Closer inspection of the super-deduction capital allowance, following the Spring Budget announcement, has revealed that leasing and plant hire is excluded from the scheme.
Currently, companies investing in qualifying new plant and machinery can claim a 130% super-deduction capital allowance, or a 50% first-year allowance for qualifying special rate assets. However, the relief can only be claimed by limited companies using a method of finance whereby they obtain outright ownership of the asset at the end.
This means the relief is not available for leasing and short-term hire agreements.
As such, the Finance & Leasing Association (FLA) and the British Vehicle Rental and Leasing Association (BVRLA) have suggested amending the super-deduction to include these agreements. In letters to government ministers, the two trade associations explained:
- Many businesses are unable to afford large capital expenditures following the pandemic. This makes leasing and short-term hire potential alternatives to acquire new equipment;
- These agreements also make good business sense for many organisations who will only use the equipment for limited periods;
- Therefore, including leasing and plant hire in the super-deduction would benefit a broader range of businesses and stimulate growth across all sectors.
Stephen Haddrill (pictured above), director general of the FLA, said: “The government’s decision to restrict the scope of the super deduction amounts to a serious missed opportunity to boost investment. The idea that businesses grow and become more productive by buying plant and machinery outright is outdated.
“Leasing preserves cash in the business and can avoid having expensive equipment that stands idle. 70% of construction plant and machinery is hired in for specific periods for this reason. Government support needs to be designed around the way business is actually done not around the way HMRC still thinks it is done.”
Gerry Keaney, chief executive of the BVRLA, added: “The government understands the important role that the vehicle leasing sector plays in delivering the UK’s road transport de-carbonisation goals. This makes it all the more disappointing that leased vehicles have been omitted from the eligibility criteria of super deduction.
“This is a huge oversight, and an example of where the government has failed to align its fiscal and environmental policies. An increasing number of individuals and businesses are turning to the leasing sector for cleaner vehicles, but the sector has not been immune to the impact of the pandemic.
“With Clean Air Zones popping up around the UK, this is the perfect time to incentivise the uptake of low- and zero-emission vehicles and leasing enables businesses to keep their cash to help get them through the recovery period.
“Making leased vehicles eligible for super-deduction would provide a boost to many businesses and would be a welcome shot in the arm for fleets.”
A bold investment plan threatened by out-of-date rules
When detailing the plan for a super deduction, the Chancellor explained: “Under the existing rules, a construction firm buying £10 million of new equipment could reduce their taxable income, in the year they invest, by just £2.6 million. With the super deduction, they can now reduce it by £13 million.”

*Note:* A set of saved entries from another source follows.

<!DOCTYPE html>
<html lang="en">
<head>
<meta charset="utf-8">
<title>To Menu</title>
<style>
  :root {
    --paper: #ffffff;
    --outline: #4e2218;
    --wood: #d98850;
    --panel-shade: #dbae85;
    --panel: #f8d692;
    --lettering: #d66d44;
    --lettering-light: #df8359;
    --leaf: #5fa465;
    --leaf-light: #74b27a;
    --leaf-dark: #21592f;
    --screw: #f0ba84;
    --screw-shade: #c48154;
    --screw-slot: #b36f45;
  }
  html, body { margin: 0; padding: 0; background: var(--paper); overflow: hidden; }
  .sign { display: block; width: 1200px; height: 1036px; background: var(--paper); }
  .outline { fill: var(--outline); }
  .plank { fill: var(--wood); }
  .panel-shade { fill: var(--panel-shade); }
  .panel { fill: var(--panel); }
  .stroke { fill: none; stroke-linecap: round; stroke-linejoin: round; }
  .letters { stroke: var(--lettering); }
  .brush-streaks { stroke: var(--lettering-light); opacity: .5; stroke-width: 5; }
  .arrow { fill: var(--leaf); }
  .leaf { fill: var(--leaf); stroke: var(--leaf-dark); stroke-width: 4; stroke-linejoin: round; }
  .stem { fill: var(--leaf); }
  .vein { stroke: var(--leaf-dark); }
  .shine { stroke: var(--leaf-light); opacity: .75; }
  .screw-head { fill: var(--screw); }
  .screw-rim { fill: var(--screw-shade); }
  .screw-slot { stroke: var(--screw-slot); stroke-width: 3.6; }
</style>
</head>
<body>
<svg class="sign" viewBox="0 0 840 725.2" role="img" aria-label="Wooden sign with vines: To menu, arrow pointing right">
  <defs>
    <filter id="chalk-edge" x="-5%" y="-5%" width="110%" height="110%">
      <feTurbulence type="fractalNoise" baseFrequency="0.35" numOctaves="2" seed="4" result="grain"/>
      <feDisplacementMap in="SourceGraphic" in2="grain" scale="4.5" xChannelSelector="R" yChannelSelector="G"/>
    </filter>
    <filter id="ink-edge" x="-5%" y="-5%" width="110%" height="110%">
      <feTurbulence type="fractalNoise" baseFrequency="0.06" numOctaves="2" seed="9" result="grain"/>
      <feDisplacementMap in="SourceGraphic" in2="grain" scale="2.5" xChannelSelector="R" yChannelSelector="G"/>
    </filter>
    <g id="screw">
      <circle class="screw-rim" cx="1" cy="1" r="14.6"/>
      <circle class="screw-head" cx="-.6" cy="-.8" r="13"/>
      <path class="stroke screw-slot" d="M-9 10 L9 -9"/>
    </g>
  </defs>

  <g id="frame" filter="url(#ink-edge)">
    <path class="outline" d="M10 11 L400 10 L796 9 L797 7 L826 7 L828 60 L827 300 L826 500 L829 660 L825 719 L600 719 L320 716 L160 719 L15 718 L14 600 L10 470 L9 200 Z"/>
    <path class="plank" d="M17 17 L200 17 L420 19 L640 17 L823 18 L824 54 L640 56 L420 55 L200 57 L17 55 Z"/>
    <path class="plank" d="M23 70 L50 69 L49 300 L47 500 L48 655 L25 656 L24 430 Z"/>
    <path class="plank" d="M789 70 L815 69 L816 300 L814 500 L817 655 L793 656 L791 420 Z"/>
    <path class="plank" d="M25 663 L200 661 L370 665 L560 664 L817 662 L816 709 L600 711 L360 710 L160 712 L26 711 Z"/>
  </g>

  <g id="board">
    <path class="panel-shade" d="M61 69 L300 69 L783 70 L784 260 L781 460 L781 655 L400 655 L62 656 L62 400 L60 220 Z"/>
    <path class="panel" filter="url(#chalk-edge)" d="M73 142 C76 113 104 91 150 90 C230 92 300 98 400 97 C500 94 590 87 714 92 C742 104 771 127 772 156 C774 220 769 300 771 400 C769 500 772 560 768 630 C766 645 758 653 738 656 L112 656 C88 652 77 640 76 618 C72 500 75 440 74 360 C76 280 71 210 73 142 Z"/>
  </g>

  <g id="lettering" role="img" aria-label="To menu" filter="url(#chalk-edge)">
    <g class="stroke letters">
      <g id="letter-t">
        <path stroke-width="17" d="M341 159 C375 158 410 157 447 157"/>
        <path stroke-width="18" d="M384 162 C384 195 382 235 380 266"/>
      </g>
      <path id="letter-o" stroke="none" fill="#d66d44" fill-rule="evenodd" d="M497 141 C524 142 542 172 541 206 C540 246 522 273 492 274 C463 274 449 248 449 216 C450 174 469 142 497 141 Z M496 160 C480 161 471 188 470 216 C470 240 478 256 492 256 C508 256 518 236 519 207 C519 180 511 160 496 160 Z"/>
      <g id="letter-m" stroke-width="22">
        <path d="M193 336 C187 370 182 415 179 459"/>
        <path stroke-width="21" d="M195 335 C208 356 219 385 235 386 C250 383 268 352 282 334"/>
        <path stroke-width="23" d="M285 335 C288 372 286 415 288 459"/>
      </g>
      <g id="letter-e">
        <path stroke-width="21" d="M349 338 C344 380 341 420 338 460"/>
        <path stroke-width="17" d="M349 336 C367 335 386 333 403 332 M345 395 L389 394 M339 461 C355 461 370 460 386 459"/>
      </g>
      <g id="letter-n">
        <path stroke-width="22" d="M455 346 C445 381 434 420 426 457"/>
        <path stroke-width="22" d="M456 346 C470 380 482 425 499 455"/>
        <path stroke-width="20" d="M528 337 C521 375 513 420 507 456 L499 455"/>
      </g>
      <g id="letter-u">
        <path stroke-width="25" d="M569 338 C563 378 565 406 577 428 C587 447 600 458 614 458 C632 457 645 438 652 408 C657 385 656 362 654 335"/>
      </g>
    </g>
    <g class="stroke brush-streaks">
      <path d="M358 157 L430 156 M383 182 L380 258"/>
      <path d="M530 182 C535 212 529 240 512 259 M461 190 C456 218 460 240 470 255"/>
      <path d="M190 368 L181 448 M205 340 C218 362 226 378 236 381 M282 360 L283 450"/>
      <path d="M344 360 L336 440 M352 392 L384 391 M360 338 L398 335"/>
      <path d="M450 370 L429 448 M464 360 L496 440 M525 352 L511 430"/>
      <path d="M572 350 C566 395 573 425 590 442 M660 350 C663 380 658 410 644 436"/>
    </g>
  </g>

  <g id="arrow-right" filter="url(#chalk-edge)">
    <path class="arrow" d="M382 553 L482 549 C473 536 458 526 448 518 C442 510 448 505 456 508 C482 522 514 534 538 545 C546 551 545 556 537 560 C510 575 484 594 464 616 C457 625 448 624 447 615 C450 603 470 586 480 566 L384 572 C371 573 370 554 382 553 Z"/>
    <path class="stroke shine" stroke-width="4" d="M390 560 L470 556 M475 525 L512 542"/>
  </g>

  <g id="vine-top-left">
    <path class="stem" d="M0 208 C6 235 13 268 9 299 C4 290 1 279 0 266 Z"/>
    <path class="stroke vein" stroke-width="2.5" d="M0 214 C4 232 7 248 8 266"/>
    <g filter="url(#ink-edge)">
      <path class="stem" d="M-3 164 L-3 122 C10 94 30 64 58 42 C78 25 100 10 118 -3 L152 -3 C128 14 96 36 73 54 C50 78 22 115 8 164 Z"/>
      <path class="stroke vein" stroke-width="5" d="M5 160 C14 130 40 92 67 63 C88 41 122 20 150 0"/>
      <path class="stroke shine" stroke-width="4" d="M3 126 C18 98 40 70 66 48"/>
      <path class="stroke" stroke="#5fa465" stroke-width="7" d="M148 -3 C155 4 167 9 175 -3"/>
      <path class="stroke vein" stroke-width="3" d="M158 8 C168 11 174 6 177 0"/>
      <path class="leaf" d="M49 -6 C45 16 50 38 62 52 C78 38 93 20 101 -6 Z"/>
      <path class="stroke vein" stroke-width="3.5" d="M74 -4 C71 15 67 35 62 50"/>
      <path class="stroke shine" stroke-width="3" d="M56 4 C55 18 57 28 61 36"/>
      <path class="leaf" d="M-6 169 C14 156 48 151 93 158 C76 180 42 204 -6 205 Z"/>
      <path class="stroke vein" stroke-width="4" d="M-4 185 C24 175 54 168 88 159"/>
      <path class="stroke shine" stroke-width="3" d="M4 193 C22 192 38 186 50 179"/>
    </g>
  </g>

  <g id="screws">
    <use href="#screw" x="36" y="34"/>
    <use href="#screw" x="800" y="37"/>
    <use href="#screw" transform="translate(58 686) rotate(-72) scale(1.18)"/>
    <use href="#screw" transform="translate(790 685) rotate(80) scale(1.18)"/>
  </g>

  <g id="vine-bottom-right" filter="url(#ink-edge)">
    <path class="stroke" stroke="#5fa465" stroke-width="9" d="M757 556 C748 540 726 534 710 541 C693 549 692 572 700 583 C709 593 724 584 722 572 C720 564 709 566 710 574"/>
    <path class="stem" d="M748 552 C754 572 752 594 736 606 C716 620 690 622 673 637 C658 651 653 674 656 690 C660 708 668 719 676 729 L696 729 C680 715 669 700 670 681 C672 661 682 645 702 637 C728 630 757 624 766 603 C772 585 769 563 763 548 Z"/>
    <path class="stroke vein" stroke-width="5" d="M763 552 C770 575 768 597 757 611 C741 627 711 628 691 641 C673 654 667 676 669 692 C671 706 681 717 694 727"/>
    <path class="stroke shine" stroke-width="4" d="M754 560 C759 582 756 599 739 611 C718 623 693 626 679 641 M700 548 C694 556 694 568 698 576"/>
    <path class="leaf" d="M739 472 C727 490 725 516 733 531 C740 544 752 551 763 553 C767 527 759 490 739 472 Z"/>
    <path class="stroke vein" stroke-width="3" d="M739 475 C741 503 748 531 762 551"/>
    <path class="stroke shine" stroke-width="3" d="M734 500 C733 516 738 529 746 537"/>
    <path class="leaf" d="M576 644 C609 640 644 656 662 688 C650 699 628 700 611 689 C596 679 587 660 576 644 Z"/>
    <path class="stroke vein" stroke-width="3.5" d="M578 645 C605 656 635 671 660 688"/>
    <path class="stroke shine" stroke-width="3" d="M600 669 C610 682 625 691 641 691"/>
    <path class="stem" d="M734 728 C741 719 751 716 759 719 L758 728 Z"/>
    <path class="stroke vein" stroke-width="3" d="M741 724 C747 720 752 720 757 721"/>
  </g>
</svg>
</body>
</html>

Paul Jennings, managing director of JCB Finance, said: “The problem with the super-deduction is that previous legislation and thinking (tracking back to the 80’s) assumes that tax allowances should be aimed at:

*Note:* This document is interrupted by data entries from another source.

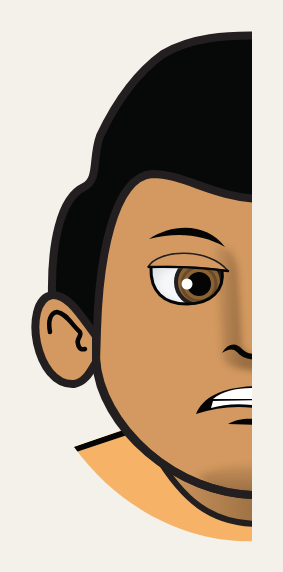
<!DOCTYPE html>
<html lang="en">
<head>
<meta charset="utf-8">
<title>Half portrait</title>
<style>
:root {
  --paper: #f3f1e9;
  --skin: #d39960;
  --shirt: #f6b367;
  --outline: #231f20;
  --hair: #070908;
  --ink: #050505;
  --iris: #8a6334;
  --shade: #6b4a2a;
}
html, body { margin: 0; background: var(--paper); overflow: hidden; }
svg { display: block; width: 283px; height: 572px; }
.paper { fill: var(--paper); }
.shirt { fill: var(--shirt); }
.skin { fill: var(--skin); stroke: var(--outline); stroke-width: 8; stroke-linejoin: round; }
.hair { fill: var(--hair); stroke: var(--outline); stroke-width: 8; stroke-linejoin: round; }
.ink { fill: var(--ink); }
.line { fill: none; stroke: var(--ink); stroke-linecap: round; stroke-linejoin: round; }
.lid { fill: var(--skin); stroke: var(--outline); stroke-width: 1.6; stroke-linejoin: round; }
</style>
</head>
<body>
<svg viewBox="0 0 283 572" role="img" aria-label="Left half of a frowning cartoon face with black hair">
  <defs>
    <clipPath id="half"><rect width="252" height="572"/></clipPath>
    <clipPath id="bust"><path d="M74 447L128 428L260 380V541C190 545 120 510 74 447Z"/></clipPath>
    <clipPath id="face-area"><path d="M97 330C99 260 113 177 152 174C185 174 212 197 260 199V495C175 496 100 425 96 362Z"/></clipPath>
    <clipPath id="eye-area"><path d="M151 267C150 292 164 304 187 304C211 304 225 290 222 270Z"/></clipPath>
    <linearGradient id="nose-shade">
      <stop offset="0" stop-color="#6b4a2a" stop-opacity=".08"/>
      <stop offset=".55" stop-color="#6b4a2a" stop-opacity=".5"/>
      <stop offset="1" stop-color="#6b4a2a" stop-opacity=".62"/>
    </linearGradient>
    <linearGradient id="chin-shade" x1="0" y1="0" x2="0" y2="1">
      <stop offset="0" stop-color="#6b4a2a" stop-opacity=".1"/>
      <stop offset="1" stop-color="#6b4a2a" stop-opacity=".65"/>
    </linearGradient>
    <linearGradient id="neck-shade">
      <stop offset="0" stop-color="#d39960"/>
      <stop offset="1" stop-color="#9a6f42"/>
    </linearGradient>
    <radialGradient id="eye-white">
      <stop offset=".6" stop-color="#f6f7f8"/>
      <stop offset="1" stop-color="#dfe3e6"/>
    </radialGradient>
    <filter id="soft" x="-30%" y="-30%" width="160%" height="160%"><feGaussianBlur stdDeviation="3"/></filter>
  </defs>

  <rect class="paper" width="283" height="572"/>

  <g clip-path="url(#half)">
    <g id="shoulders" clip-path="url(#bust)">
      <path class="shirt" d="M70 440L130 425L260 380V550H70Z"/>
      <path class="line" stroke-width="6" d="M70 451L130 431"/>
      <path fill="url(#neck-shade)" stroke="#231f20" stroke-width="6" d="M156 455C182 498 210 525 262 524V440Z"/>
    </g>

    <g id="hair">
      <path class="hair" d="M52 296C51 245 60 198 84 187C99 180 92 158 100 136C117 100 138 72 163 54C190 38 225 34 270 36V215L150 240L96 345Z"/>
    </g>

    <g id="ear">
      <path class="skin" d="M96 336C82 318 69 294 52 295C36 298 33 323 37 343C42 366 55 385 74 384C86 382 91 370 96 362Z"/>
      <path class="line" stroke-width="4.5" d="M50 332C48 321 50 313 57 312C66 313 72 325 80 332C82 337 76 338 78 344C79 349 82 350 85 349"/>
    </g>

    <g id="face">
      <path class="skin" d="M97 330C99 260 113 177 152 174C185 174 212 197 260 199V495C175 496 100 425 96 362Z"/>
      <g clip-path="url(#face-area)">
        <path fill="url(#chin-shade)" filter="url(#soft)" d="M197 476C218 467 236 464 265 464V500H225Z"/>
        <path fill="url(#nose-shade)" filter="url(#soft)" d="M214 246C228 246 236 253 238 272L242 346C247 354 252 358 260 358V371C232 369 220 366 222 350Z"/>
      </g>
      <path fill="none" stroke="#231f20" stroke-width="8" d="M96 358C100 425 175 496 260 495"/>
    </g>

    <path id="eyebrow" class="ink" d="M149 239C175 222 208 224 225 247C202 234 177 232 149 239Z"/>

    <g id="eye">
      <g clip-path="url(#eye-area)">
        <rect x="148" y="260" width="80" height="48" fill="url(#eye-white)"/>
        <circle cx="199" cy="282" r="23" fill="var(--iris)" stroke="var(--outline)" stroke-width="4"/>
        <circle cx="199" cy="284" r="17" fill="none" stroke="var(--shade)" stroke-width="3"/>
        <circle cx="199" cy="284" r="12" fill="var(--ink)"/>
        <circle cx="187" cy="284" r="5.5" fill="#fff"/>
      </g>
      <path class="line" stroke-width="3" d="M151 267C150 292 164 304 187 304C211 304 225 290 222 270"/>
      <path class="lid" d="M148 267C158 249 209 247 228 271C202 267 174 266 148 267Z"/>
      <path class="line" stroke-width="2.4" d="M149 267Q190 266 228 271"/>
    </g>

    <path id="nostril" class="ink" d="M222 353C228 343 236 342 242 349C246 353 250 354 258 354V360C248 360 241 357 237 352C233 348 228 349 222 353Z"/>

    <g id="mouth">
      <path class="ink" d="M196 414C203 396 225 386 260 386V409C240 405 217 407 196 414Z"/>
      <path fill="#fff" d="M213 399C224 390 238 388 260 388V399Z"/>
      <path fill="#fff" d="M213 401L260 400V406C240 403 225 404 211 408Z"/>
      <path class="ink" d="M228 424C236 419 245 418 260 419V425Z"/>
    </g>
  </g>
</svg>
</body>
</html>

- Providing an incentive for businesses to purchase new plant and machinery and bring those assets into long term productive use in their business and the economy;
- Plant and machinery for leasing are excluded because the company entitled to the allowances is not the company who brings the assets into productive use.
“From this, it’s evident that despite the profound change to the methods of acquiring assets, the legislation hasn’t kept pace. For example, how can this legislation cope with subscription models, outsourcing or even contract hire agreements?
“The problem with the Chancellor’s example is that construction firms do not generally own plant fleets anymore. Instead, they hire in machinery according to their changing needs. It is within the leasing space that productive investment takes place and it is construction firms who put these assets into productive use. Using the existing rules and thinking, means that in most circumstances neither plant hire nor construction firms can use the super-deduction.”
Jennings concluded that this out-of-date thinking should not be allowed to constrain the Chancellor’s initiative. He said: “I hope the genuine case for change is accepted and the super-deduction is allowed to act as the Chancellor’s intended investment incentive for British construction and manufacturing and a wide range of other sectors.”